To date no one has used trapping electrodes for qubit control because ion qubits respond to magnetic not electric fields. This is where our new technique comes in: we use the trapping electrodes like switches to locally control the interaction between each qubit and a single, shared high-frequency line. As a result, even though all qubits see the same control field, their interaction with it is controlled by the electric fields.
The technique works by applying small (millivolt) oscillating voltages to the trapping electrodes to make the ions vibrate backwards and forwards inside the trap. These vibrations change how the ions respond to the high-frequency control field. As a result, the trapping electrodes can provide fully localised control of the qubits, despite the high-frequency qubit-control field being shared between all qubits.
Forced-Motion Addressing lets a single high-frequency line do all the heavy lifting for an entire chip, with small localised voltages telling each ion what gates to do in response. By reusing the transport electrodes for qubit control, it lets us achieve full parallel control while adding only minimal extra complexity to our chips.
Integrating large numbers of voltages into chips while managing interference is a well-solved problem in the microelectronics industry, and one that has already been solved to make the ion traps work.
If you’re interested to go deeper into how the technology works, read our paper, Coherent Control of Trapped-Ion Qubits with Localized Electric Fields
Built for scale
The real test of a quantum architecture is whether big computers are made from “more of the same” stuff that small computers are made of. Afterall, the purpose of building today’s small-scale quantum computers is to pave the way for tomorrow’s quantum supercomputers, but this only works if they’re built the same way and reach the same error rates.
Ion traps are the leading approach to quantum computing and have some of the most mature architectures around. Yet, large numbers of high-power, free-space laser beams and other non-scalable technologies still play critical roles in roadmaps. Not ours! A focus on building technology that scales is the heart of everything we do at Oxford Ionics.

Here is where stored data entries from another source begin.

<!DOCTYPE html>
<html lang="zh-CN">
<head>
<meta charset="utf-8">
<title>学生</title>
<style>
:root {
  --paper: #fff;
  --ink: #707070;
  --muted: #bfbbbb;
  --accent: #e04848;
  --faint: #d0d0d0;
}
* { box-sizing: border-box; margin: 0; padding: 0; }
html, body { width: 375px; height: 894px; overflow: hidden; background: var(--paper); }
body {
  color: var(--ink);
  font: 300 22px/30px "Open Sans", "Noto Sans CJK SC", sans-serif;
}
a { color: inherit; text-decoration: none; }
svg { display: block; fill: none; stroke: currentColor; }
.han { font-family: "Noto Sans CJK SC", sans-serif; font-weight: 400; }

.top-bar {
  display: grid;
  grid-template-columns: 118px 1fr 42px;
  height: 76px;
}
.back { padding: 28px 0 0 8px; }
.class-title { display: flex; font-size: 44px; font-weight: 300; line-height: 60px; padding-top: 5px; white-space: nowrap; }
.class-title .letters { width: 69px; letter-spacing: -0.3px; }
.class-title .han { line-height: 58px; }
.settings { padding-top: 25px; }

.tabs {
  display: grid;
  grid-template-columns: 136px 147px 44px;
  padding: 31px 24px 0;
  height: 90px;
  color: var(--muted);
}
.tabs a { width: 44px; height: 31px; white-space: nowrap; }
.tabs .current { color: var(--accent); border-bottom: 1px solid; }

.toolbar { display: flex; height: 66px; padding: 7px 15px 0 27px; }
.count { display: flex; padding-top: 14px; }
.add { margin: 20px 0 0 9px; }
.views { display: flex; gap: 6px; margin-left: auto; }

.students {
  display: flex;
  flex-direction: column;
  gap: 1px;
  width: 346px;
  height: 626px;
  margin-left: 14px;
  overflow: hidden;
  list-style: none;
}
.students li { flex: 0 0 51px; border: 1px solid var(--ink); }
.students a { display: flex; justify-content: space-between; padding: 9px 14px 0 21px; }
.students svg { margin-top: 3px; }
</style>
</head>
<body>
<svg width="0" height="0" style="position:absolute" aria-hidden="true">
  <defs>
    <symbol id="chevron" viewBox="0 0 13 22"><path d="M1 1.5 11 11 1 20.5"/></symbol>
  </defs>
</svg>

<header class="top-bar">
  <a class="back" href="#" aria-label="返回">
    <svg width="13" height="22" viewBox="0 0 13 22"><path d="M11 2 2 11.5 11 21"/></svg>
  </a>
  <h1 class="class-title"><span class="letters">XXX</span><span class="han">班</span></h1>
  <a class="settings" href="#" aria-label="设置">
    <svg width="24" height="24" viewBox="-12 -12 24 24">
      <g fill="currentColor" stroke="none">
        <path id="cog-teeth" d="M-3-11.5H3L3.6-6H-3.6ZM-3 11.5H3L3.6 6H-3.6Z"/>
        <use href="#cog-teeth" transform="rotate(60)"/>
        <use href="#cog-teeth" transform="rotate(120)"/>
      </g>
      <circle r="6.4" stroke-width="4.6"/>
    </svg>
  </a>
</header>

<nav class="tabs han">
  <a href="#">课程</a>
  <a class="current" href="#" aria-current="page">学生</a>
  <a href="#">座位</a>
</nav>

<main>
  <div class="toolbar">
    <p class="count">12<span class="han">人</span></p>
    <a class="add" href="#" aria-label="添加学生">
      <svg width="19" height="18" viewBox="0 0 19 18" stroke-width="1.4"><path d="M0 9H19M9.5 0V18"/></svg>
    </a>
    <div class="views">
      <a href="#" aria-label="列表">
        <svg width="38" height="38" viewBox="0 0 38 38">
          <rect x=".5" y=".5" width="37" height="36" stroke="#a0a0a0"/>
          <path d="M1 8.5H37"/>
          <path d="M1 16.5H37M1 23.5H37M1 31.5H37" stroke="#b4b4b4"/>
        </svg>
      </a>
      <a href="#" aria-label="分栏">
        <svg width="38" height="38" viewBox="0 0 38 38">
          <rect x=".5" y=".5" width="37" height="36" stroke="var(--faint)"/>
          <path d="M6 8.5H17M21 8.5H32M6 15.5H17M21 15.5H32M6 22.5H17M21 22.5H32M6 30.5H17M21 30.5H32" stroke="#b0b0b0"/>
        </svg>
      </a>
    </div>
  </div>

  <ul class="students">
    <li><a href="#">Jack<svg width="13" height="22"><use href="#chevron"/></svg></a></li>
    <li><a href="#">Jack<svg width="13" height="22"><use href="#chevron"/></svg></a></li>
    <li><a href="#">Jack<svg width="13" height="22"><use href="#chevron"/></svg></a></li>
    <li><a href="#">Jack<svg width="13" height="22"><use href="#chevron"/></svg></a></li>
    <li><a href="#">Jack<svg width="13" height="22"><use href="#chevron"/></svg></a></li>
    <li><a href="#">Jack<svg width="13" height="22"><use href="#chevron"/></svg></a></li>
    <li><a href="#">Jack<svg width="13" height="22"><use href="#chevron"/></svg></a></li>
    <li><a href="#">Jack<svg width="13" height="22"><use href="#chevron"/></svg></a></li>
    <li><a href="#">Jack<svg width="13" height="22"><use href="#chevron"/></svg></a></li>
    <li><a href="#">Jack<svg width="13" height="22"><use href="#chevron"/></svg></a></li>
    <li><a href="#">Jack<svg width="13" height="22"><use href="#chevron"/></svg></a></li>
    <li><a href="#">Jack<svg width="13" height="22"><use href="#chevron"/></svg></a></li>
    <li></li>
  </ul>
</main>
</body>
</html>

*There is some nuance about exactly what one means by “at the same time”. Long story short, if the time it takes to perform a gate on each qubit increases linearly or worse with the number of qubits, it doesn’t count as parallel.